Based on a revelatory 2014 biography of Ailles and a subsequent series of New York Magazine articles by journalist Gabriel Sherman exposing his sexually predatory behavior, The Loudest Voice struggles to find a strong stylistic angle or a nuanced moral stance on its subject. Sherman's book is an impressive reporting feat, constructing a counter-history of the last 50 years of America with Ailes at the key inflection points in the rise of destructive right-wing politics and the dawn of cable news hysteria. Sherman gets quotes, scoops, and bits of secret history that shock and awe in equal measure, finding sources willing to talk about a powerful man known for his vindictive streak and cruel PR tactics. Despite having Sherman's work as a resource, the TV version of the story feels oddly inert, unsure of how fair and balanced it should be in its portrayal of such a clear-cut villain.
Besides the drab visual realities of the TV news business, the show, which was developed by Sherman, Spotlight director Tom McCarthy, and UnREAL writer Alex Metcalf, must also confront the challenge of condensing such a bizarre life into a coherent narrative. The series begins with Ailes' death in 2017 and his defiant voiceover describing himself as "right-wing, paranoid, and fat" before flashing back to the launch of Fox News in 1997. Fresh off a bumpy exit from CNBC, where he served as the president of the network, Ailes teams with Australian media tycoon Rupert Murdoch (Simon McBurney) to form a network that will appeal to a "niche" audience by providing "an American message wrapped up in a conservative viewpoint." Quickly, he hits on a popular formula: tabloid excess delivered by wild-eyed true believers.
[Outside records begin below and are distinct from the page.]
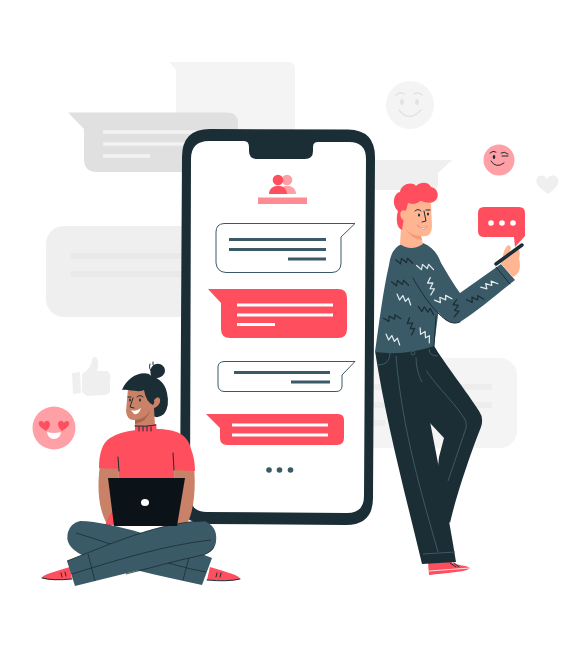
<!DOCTYPE html>
<html lang="en">
<head>
<meta charset="utf-8">
<title>Group chat illustration</title>
<style>
:root{--red:#ff4f5e;--pink:#ffa0a6;--ink:#1b2d35;--slate:#3b5a67;--skin:#ffb592;--brown:#c98167;--pale:#f4f4f4;--mist:#efefef;--grey:#e0e0e0}
html,body{margin:0;background:#fff;overflow:hidden}
svg{display:block;width:567px;height:647px}
.red{fill:var(--red)}.pink{fill:var(--pink)}.ink{fill:var(--ink)}.slate{fill:var(--slate)}.skin{fill:var(--skin)}.brown{fill:var(--brown)}
.pale{fill:var(--pale)}.mist{fill:var(--mist)}.grey{fill:var(--grey)}.white{fill:#fff}
.line{fill:none;stroke:var(--ink);stroke-width:1;stroke-linecap:round;stroke-linejoin:round}
.seam{fill:none;stroke:var(--slate);stroke-width:1}
.seam-dark{fill:none;stroke:var(--ink);stroke-width:.8}
.text-dark{fill:none;stroke:var(--slate);stroke-width:3}
.text-light{fill:none;stroke:#fff;stroke-width:3}
.outline{fill:#fff;stroke:var(--slate);stroke-width:1}
</style>
</head>
<body>
<svg viewBox="0 0 567 647" role="img" aria-label="Two people chatting around a large phone">
<defs>
<path id="zigzag" d="M-8 -3 L-4 2 L-2 -3 L2 2 L4 -2 L8 4" fill="none" stroke-width="1.2" stroke-linejoin="round" stroke-linecap="round"/>
<g id="person"><circle cx="0" cy="-9" r="5.3"/><path d="M-9 5 C-9 -6 9 -6 9 5 Z"/></g>
</defs>

<g id="background-bubbles">
<path class="pale" d="M169 62 H288 Q295 62 295 69 V140 H176 V70 Z"/>
<path class="grey" d="M68 112.500 H228 Q238 113 238 123 V162 Q238 172 228 172 H97 Q84 172 84 159 V129 Z"/>
<path d="M103 132 H200 M103 144 H200 M103 156 H150" stroke="#f3f3f3" stroke-width="3.500"/>
<rect class="mist" x="46" y="226" width="160" height="91" rx="18"/>
<path d="M71 256 H190 M71 274 H190" stroke="#e9e9e9" stroke-width="6"/>
<path class="mist" d="M365 160 H452 L438 173 V183 Q438 190 431 190 H365 Z"/>
<rect class="pale" x="350" y="358" width="167" height="90" rx="17"/>
<path d="M365 387 H492 M365 405 H492 M365 423 H385" stroke="#ededed" stroke-width="6"/>
</g>

<g id="background-reactions">
<circle class="pale" cx="410" cy="105" r="24"/>
<g fill="none" stroke="#e3e3e3" stroke-width="1.500" stroke-linecap="round"><path d="M399 110 Q409 123 421 110 M396 95 Q400 91 404 94 M414 94 Q418 91 422 95"/></g>
<ellipse cx="402" cy="102" rx="2" ry="3" fill="#e3e3e3"/><ellipse cx="417" cy="102" rx="2" ry="3" fill="#e3e3e3"/>
<path class="mist" d="M548 194 C538 187 535 183 537 178 C540 174 545 175 547 179 C550 174 556 174 558 179 C560 184 555 189 548 194 Z"/>
<path class="mist" d="M72 373 L80 372 L81 393 L73 394 Z M82 374 Q92 368 92 359 Q96 354 98 361 Q99 366 97 371 H107 Q112 374 110 380 V391 Q109 395 104 395 L87 396 L82 392 Z"/>
</g>

<g id="phone">
<path class="ink" d="M210 129 L348 129.500 Q375 130 375 157 L373 498 Q373 525 346 525 L206 524 Q180 524 180 497 L182 157 Q182 129 210 129 Z"/>
<path class="white" d="M209 141 H244 Q249 141 249 147 V151 Q249 159 257 159 H305 Q313 159 313 151 V147 Q313 142 318 142 H349 Q366 142 366 159 L364 496 Q364 513 347 513 L207 512 Q190 512 190 495 L191 159 Q191 141 209 141 Z"/>
<g id="group-icon"><use href="#person" x="287" y="189" class="pink"/><use href="#person" x="278" y="189" class="red"/><rect x="258" y="197.500" width="49" height="6.500" fill="#ff8b92"/></g>
<g id="messages">
<path class="outline" d="M224 223.500 H355 L341 237 V263 Q341 272 332 272.500 H226 Q217 272 216 263 V232 Q216 224 224 223.500 Z"/>
<path class="text-dark" d="M229 239.500 H326 M229 249.500 H326 M288 259 H326"/>
<path class="red" d="M208 289 H338 Q347 289 347 298 V329 Q347 338 338 338 H230 Q221 338 221 329 V303 Z"/>
<path class="text-light" d="M237 305 H333 M237 315 H333 M237 324.500 H275"/>
<path class="outline" d="M224 361.500 H355 L342 375 V386 Q342 391.500 336 391.500 H224 Q218 391 218 385 V367 Q218 362 224 361.500 Z"/>
<path class="text-dark" d="M234 372.500 H330 M291 382 H330"/>
<path class="red" d="M206 414 H338 Q344 414 344 420 V438 Q344 445 337 445 H227 Q220 445 220 438 V428 Z"/>
<path class="text-light" d="M232 425 H328 M232 435 H328"/>
<g class="slate"><circle cx="269" cy="470" r="2.800"/><circle cx="279.500" cy="470" r="2.800"/><circle cx="290.500" cy="470" r="2.800"/></g>
</g>
</g>

<g id="reactions">
<circle class="pink" cx="54" cy="428" r="21.500"/>
<g class="red"><path id="heart-eye" d="M46 431 C40 427 38 425 39 422 C41 420 43 421 44 423 C46 419 50 421 50 424 C50 427 48 429 46 431 Z"/><use href="#heart-eye" transform="translate(108 0) scale(-1 1)"/></g>
<path class="white" d="M47 432 Q54 434 61 432 Q60 439 54 439 Q48 439 47 432 Z"/>
<circle class="pink" cx="499" cy="160" r="15.500"/>
<path class="line" d="M491 161 Q496 169 504 163 M490 153 Q493 150 496 152 M501 153 Q505 151 508 154 M502 156 H508"/>
<ellipse class="ink" cx="494" cy="157" rx="1.300" ry="2"/>
</g>

<g id="man">
<g id="man-back-leg">
<path class="ink" d="M408 350 L434 346 C445 364 467 392 479 411 Q484 418 481 427 C470 455 456 496 450 523 L434 505 L439 457 L444 438 L402 393 Z"/>
<path class="seam" d="M418 358 C432 383 452 399 464 418 Q468 424 465 431 L448 481"/>
</g>
<path class="red" d="M428 562 L451 562 C458 566 466 565 470 568 C468 572 445 573 429 575 Z"/>
<path d="M429 571 L470 568" stroke="#fff" stroke-width=".8"/><path class="line" d="M450 563 L456 567 M454 563 L459 567"/>
<g id="man-front-leg">
<path class="ink" d="M375 351 L434 346 L439 355 Q429 363 422 380 C431 428 448 511 456 562 L422 564 C406 497 386 422 375 351 Z"/>
<path class="seam" d="M396 356 C402 430 423 499 438 552 M416 357 Q416 371 422 382 M378 365 Q391 365 390 351 M429 349 Q429 356 438 356 M423 554 L455 552"/>
<circle class="seam" cx="413" cy="353" r="2"/>
</g>
<g id="man-sweater">
<path class="slate" d="M402 244 L423 243 C435 248 442 258 443 277 Q438 315 434 346 Q405 356 375 352 C379 324 383 291 389 265 Q391 248 402 244 Z"/>
<path class="slate" d="M421 244 C436 247 442 268 460 293 L501 264 L515 280 C496 295 475 313 460 322 Q453 325 446 320 C433 309 419 287 411 275 Z"/>
<path class="line" d="M413 278 C423 296 435 312 446 320 Q453 325 460 322 M436 316 L434 346"/>
<path class="line" d="M496 267 L510 284"/>
<g stroke="#e5edf0"><use href="#zigzag" transform="translate(425 267) rotate(-10)"/><use href="#zigzag" transform="translate(404 299) rotate(15)"/><use href="#zigzag" transform="translate(443 299) rotate(-28)"/><use href="#zigzag" transform="translate(489 285) rotate(-35)"/><use href="#zigzag" transform="translate(425 335) rotate(35)"/><use href="#zigzag" transform="translate(393 339) rotate(15)"/><use href="#zigzag" transform="translate(431 286) rotate(65)"/></g>
<g stroke="#1b2d35"><use href="#zigzag" transform="translate(404 261) rotate(-12)"/><use href="#zigzag" transform="translate(400 283) rotate(-12)"/><use href="#zigzag" transform="translate(426 310) rotate(5)"/><use href="#zigzag" transform="translate(392 318) rotate(-22)"/><use href="#zigzag" transform="translate(475 299) rotate(-25)"/><use href="#zigzag" transform="translate(456 308) rotate(75)"/><use href="#zigzag" transform="translate(411 326) rotate(60)"/></g>
</g>
<g id="man-hand">
<path class="skin" d="M501 264 C503 257 503 251 507 246 Q510 244 511 248 L509 254 L518 249 Q521 252 519 258 C521 267 520 274 513 277 Z"/>
<path d="M496 264 L522 245" stroke="#1b2d35" stroke-width="3.500" stroke-linecap="round"/>
<path class="skin" d="M508 258 L517 252 Q521 253 517 257 L510 263 Z"/>
</g>
<g id="man-head">
<path class="skin" d="M402 213 L400 244 Q411 252 423 244 L421 236 Q432 238 432 226 L431 204 L420 194 L403 199 Z"/>
<path d="M406 229 Q411 236 421 236 L422 240 Q411 239 406 229 Z" fill="#f59a79"/>
<path class="red" d="M402 230 C396 228 396 217 398 211 C391 204 394 193 400 192 C401 184 412 181 416 186 C421 181 429 182 431 187 C438 188 440 197 435 201 C429 205 424 201 420 201 C416 205 411 204 408 203 Q407 209 405 212 Z"/>
<path class="skin" d="M406 211 C400 208 399 215 402 219 Q405 222 407 219 Z"/>
<path class="line" d="M415 211 Q418 208 421 211 M426 210 L430 210 M424 211 L426 221 L422 222"/>
<ellipse class="ink" cx="419" cy="215" rx="1" ry="1.600"/><ellipse class="ink" cx="428" cy="214" rx="1" ry="1.600"/>
<path d="M417 225 Q422 230 427 226 Q424 233 417 225 Z" fill="#fff" stroke="#d66b59" stroke-width=".5"/>
</g>
<g id="man-message">
<path class="red" d="M484 207 H519 Q525 207 525 213 V236 L515 247 L514 237 H484 Q478 237 478 231 V213 Q478 207 484 207 Z"/>
<g class="white"><circle cx="491" cy="223" r="2.800"/><circle cx="502" cy="223" r="2.800"/><circle cx="513" cy="223" r="2.800"/></g>
</g>
</g>

<g id="woman">
<g id="woman-feet">
<path class="red" d="M70 567 L72 579 C61 580 50 581 42 578 C42 575 53 572 70 567 Z"/>
<path class="red" d="M210 567 L207 580 C220 580 232 582 240 579 C239 575 229 573 210 567 Z"/>
<path class="line" d="M42 578 Q53 581 72 579 M240 579 Q228 582 207 580 M61 573 L62 577 M65 572 L66 576 M217 573 L216 577 M221 573 L220 577"/>
</g>
<g id="woman-arms">
<path class="brown" d="M100 465 C97 487 98 508 107 524 L118 524 L119 466 Z M174 466 L194 467 C196 488 194 511 187 524 H175 Z"/>
</g>
<path class="red" d="M136 430 L156 429 C177 429 188 435 191 449 Q195 459 195 471 L174 470 L176 525 H105 Q111 510 118 506 L119 469 L99 468 Q99 445 110 438 Q119 432 136 430 Z"/>
<path class="line" d="M119 471 L118 457 M174 470 L173 453"/>
<g id="woman-legs">
<path class="slate" d="M80 521 C114 522 164 539 212 558 L202 585 C159 576 117 566 82 555 Q64 546 68 532 Q71 523 80 521 Z"/>
<path class="seam-dark" d="M76 533 C114 544 165 565 206 572 M191 550 L183 580"/>
<path class="slate" d="M204 521 Q218 526 216 542 Q214 554 198 556 C156 566 115 576 75 586 L67 561 C113 543 160 522 204 521 Z"/>
<path class="seam-dark" d="M67 561 C113 543 160 522 204 521 M211 540 C165 545 117 560 72 574 M88 554 L95 581 M214 547 Q210 554 198 556 C175 561 150 568 126 574"/>
</g>
<g id="laptop">
<path d="M108 478 H185 L177 526 H114 Z" fill="#0c1318"/>
<ellipse class="white" cx="145" cy="502.500" rx="4" ry="3.500"/>
</g>
<g id="woman-head">
<path class="ink" d="M140 377 C150 372 165 379 167 393 Q170 406 164 414 Q158 419 153 416 L143 390 Z"/>
<path class="brown" d="M128 389 L147 383 L155 399 Q161 396 160 402 Q158 407 154 408 L155 426 Q145 431 135 426 V420 Q127 421 126 411 Z"/>
<path d="M135 420 Q146 419 150 410 Q147 422 135 424 Z" fill="#aa6550"/>
<path class="ink" d="M122 390 C127 378 139 371 149 374 L151 376 C148 365 158 361 163 366 C168 371 163 379 155 378 C163 383 165 391 163 400 L158 396 L153 405 Q146 402 144 390 C137 393 130 389 122 390 Z"/>
<path class="line" d="M153 373 Q148 369 150 364 M157 368 Q152 367 153 362"/>
<path class="brown" d="M154 400 Q159 394 160 401 Q159 406 155 406 Z"/>
<path class="line" d="M128 397 L131 397 M137 397 Q140 394 143 397 M133 398 L130 407 L134 408"/>
<ellipse class="ink" cx="130" cy="400" rx=".9" ry="1.500"/><ellipse class="ink" cx="140" cy="400" rx="1" ry="1.500"/>
<path class="white" d="M131 410 Q136 412 141 408 Q139 415 134 414 Z"/>
<path class="red" d="M135 425 Q146 427 156 424 L157 432 Q146 435 135 432 Z"/>
<path class="line" d="M135 426 Q146 427 156 425 M139 427 V431 M143 427 V431 M147 427 V431 M151 427 V431"/>
</g>
</g>
</svg>
</body>
</html>
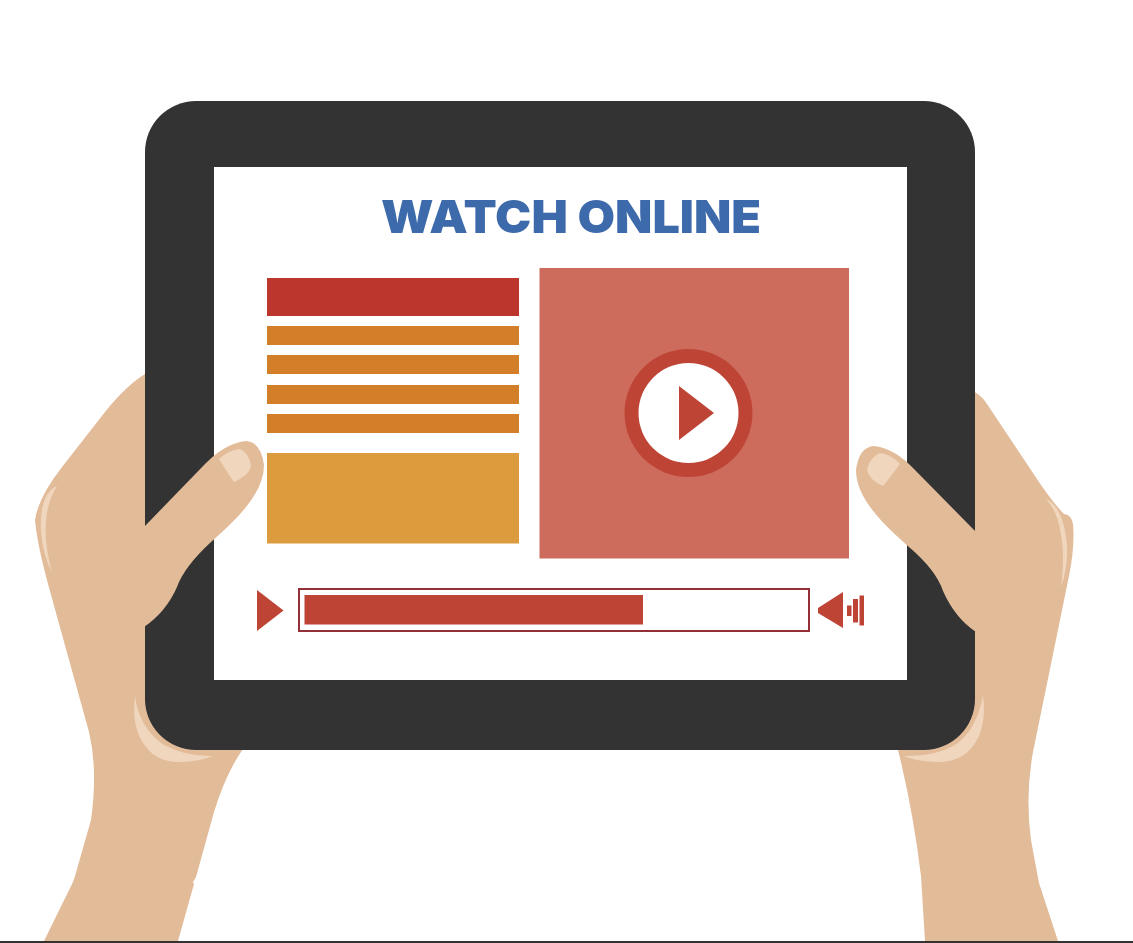
<!DOCTYPE html>
<html lang="en">
<head>
<meta charset="utf-8">
<title>Watch online</title>
<style>
  :root {
    --paper: #ffffff;
    --skin: #e2bb99;
    --skin-light: #f0d6bd;
    --tablet: #333333;
    --heading: #3d6aab;
    --red: #bd362e;
    --brick: #be4436;
    --coral: #cd6c5d;
    --orange: #d37e28;
    --amber: #dc9b3d;
    --track: #932f36;
  }
  html, body { margin: 0; height: 100%; overflow: hidden; background: var(--paper); }
  svg { display: block; width: 1133px; height: 943px; }
  .skin { fill: var(--skin); }
  .highlight { fill: var(--skin-light); }
  .tablet { fill: var(--tablet); }
  .screen { fill: var(--paper); }
  .heading { fill: var(--heading); font: 900 46px Inter, "Liberation Sans", sans-serif; }
  .title-bar { fill: var(--red); }
  .text-line { fill: var(--orange); }
  .panel { fill: var(--amber); }
  .video { fill: var(--coral); }
  .control { fill: var(--brick); }
  .track { fill: var(--paper); stroke: var(--track); stroke-width: 2; }
</style>
</head>
<body>
<svg viewBox="0 0 1133 943" role="img" aria-label="Two hands holding a tablet with an online video page">
  <defs>
    <rect id="text-line" class="text-line" x="267" width="252" height="19"/>
  </defs>

  <rect id="ground-line" class="tablet" y="941" width="1133" height="2"/>

  <g id="left-hand">
    <path class="skin" d="M150 371 Q128 383 105 412 L62 467 Q38 498 35 520 Q37 543 48 584 L89 732 Q98 770 91 820 L75 876 L73 882 L44 941 H178 L194 884 L193 882 L196 877 L214 812 Q226 773 243 749 L300 700 V371 Z"/>
    <path class="highlight" d="M57 486 Q39 494 41 532 Q43 556 52 572 Q44 543 46 520 Q48 500 57 486 Z"/>
  </g>

  <g id="right-hand">
    <path class="skin" d="M970 390 Q980 393 987 404 L1041 485 Q1055 505 1064 514 Q1071 514 1073 524 Q1075 546 1069 576 L1033 752 Q1025 796 1031 840 L1039 883 L1058 941 H925 L921 876 Q913 810 898 750 L850 700 V390 Z"/>
    <path class="highlight" d="M1046 499 Q1063 506 1067 545 Q1068 568 1061 587 Q1065 555 1061 535 Q1058 512 1046 499 Z"/>
  </g>

  <g id="palm-highlights" class="highlight">
    <path d="M135 696 Q131 729 146 747 Q158 763 182 762 Q202 761 213 756 Q187 757 164 745 Q139 728 135 696 Z"/>
    <path d="M983 695 Q987 728 973 746 Q960 763 936 762 Q914 761 904 756 Q934 757 955 745 Q977 730 983 695 Z"/>
  </g>

  <g id="tablet">
    <rect class="tablet" x="145" y="101" width="830" height="649" rx="51"/>
    <rect class="screen" x="214" y="167" width="693" height="513"/>
  </g>

  <text class="heading" x="381" y="233" textLength="380" lengthAdjust="spacingAndGlyphs">WATCH ONLINE</text>

  <g id="article">
    <rect class="title-bar" x="267" y="278" width="252" height="38"/>
    <use href="#text-line" y="326"/>
    <use href="#text-line" y="355"/>
    <use href="#text-line" y="385"/>
    <use href="#text-line" y="414"/>
    <rect class="panel" x="267" y="453" width="252" height="90.5"/>
  </g>

  <g id="video-player">
    <rect class="video" x="539.5" y="268" width="309.5" height="290.5"/>
    <circle class="control" cx="688.5" cy="413" r="64"/>
    <circle class="screen" cx="688.5" cy="413" r="50"/>
    <polygon class="control" points="679,386 714,413 679,440"/>
  </g>

  <g id="playback-bar">
    <polygon class="control" points="257,590 283.5,610.5 257,631"/>
    <rect class="track" x="299" y="589" width="510" height="42"/>
    <rect class="control" x="304.5" y="595" width="338.5" height="29.5"/>
    <g id="volume" class="control">
      <polygon points="843,592 843,628 818,613 818,608"/>
      <rect x="847" y="605.5" width="4.5" height="10.5"/>
      <rect x="853" y="599" width="5" height="23.5"/>
      <rect x="859.5" y="595.5" width="4.5" height="30"/>
    </g>
  </g>

  <g id="left-thumb">
    <path class="skin" d="M144 527 L206 463 Q226 443 246 441 Q261 442 264 465 Q264 485 246 507 Q236 520 211 542 Q184 567 177 587 Q166 612 144 627 Z"/>
    <path class="highlight" d="M219 459 Q229 450 240 449 Q248 452 251 465 Q250 475 234 482 Q230 477 219 459 Z"/>
  </g>

  <g id="right-thumb">
    <path class="skin" d="M976 532 L914 469 Q894 448 874 446 Q859 447 856 470 Q856 490 874 512 Q884 525 909 547 Q936 570 943 591 Q955 618 976 632 Z"/>
    <path class="highlight" d="M900 464 Q891 454 880 453 Q869 458 867 470 Q869 480 883 486 Q888 480 900 464 Z"/>
  </g>
</svg>
</body>
</html>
The decision to set each episode in a specific year sounds like a smart one, a clever way to organize events into Wiki-ready info-dumps, but it ends up making what I saw of the show feel disjointed. (Only the first four of the seven episodes were made available for review.) The second episode jumps to 2001, covering the political fallout of 9/11 and the flag-waving ramp-up to the Iraq War; the third episode leaps forward to 2008, chronicling Ailes' conspiratorial hostility toward the Obama campaign and eventual presidency; episode four slows down a bit by only moving into 2009, setting up a side plot about Ailes purchasing the local paper in his town to occupy his wife, Elizabeth (Sienna Miller). There's plenty of incident, accompanied by news footage and archly deployed pop songs, but very little suspense or insight.
As with any ripped-from-the-headlines story, the control of the tone and scope of the narrative are incredibly important. In Sherman's biography, Ailes' battle with the residents of Putnam, New York, which he waged through the pages of the local paper he controlled and used as a personal bullhorn, is like a perverse Billy Wilder movie, the tale of a tyrannical big shot going to war with his neighbors just for the hell of it. It would make a fascinating 90-minute parable-like film. Chopped up into pieces and tucked into a longer miniseries, placed alongside backroom meetings with Obama strategist David Axelrod (David Cromer) and painful portrayals of the sexual harassment of Gretchen Carlson (a so-far underused Naomi Watts), the Putnam drama feels frivolous. You can imagine the easily bored Ailes himself wanting to cut it.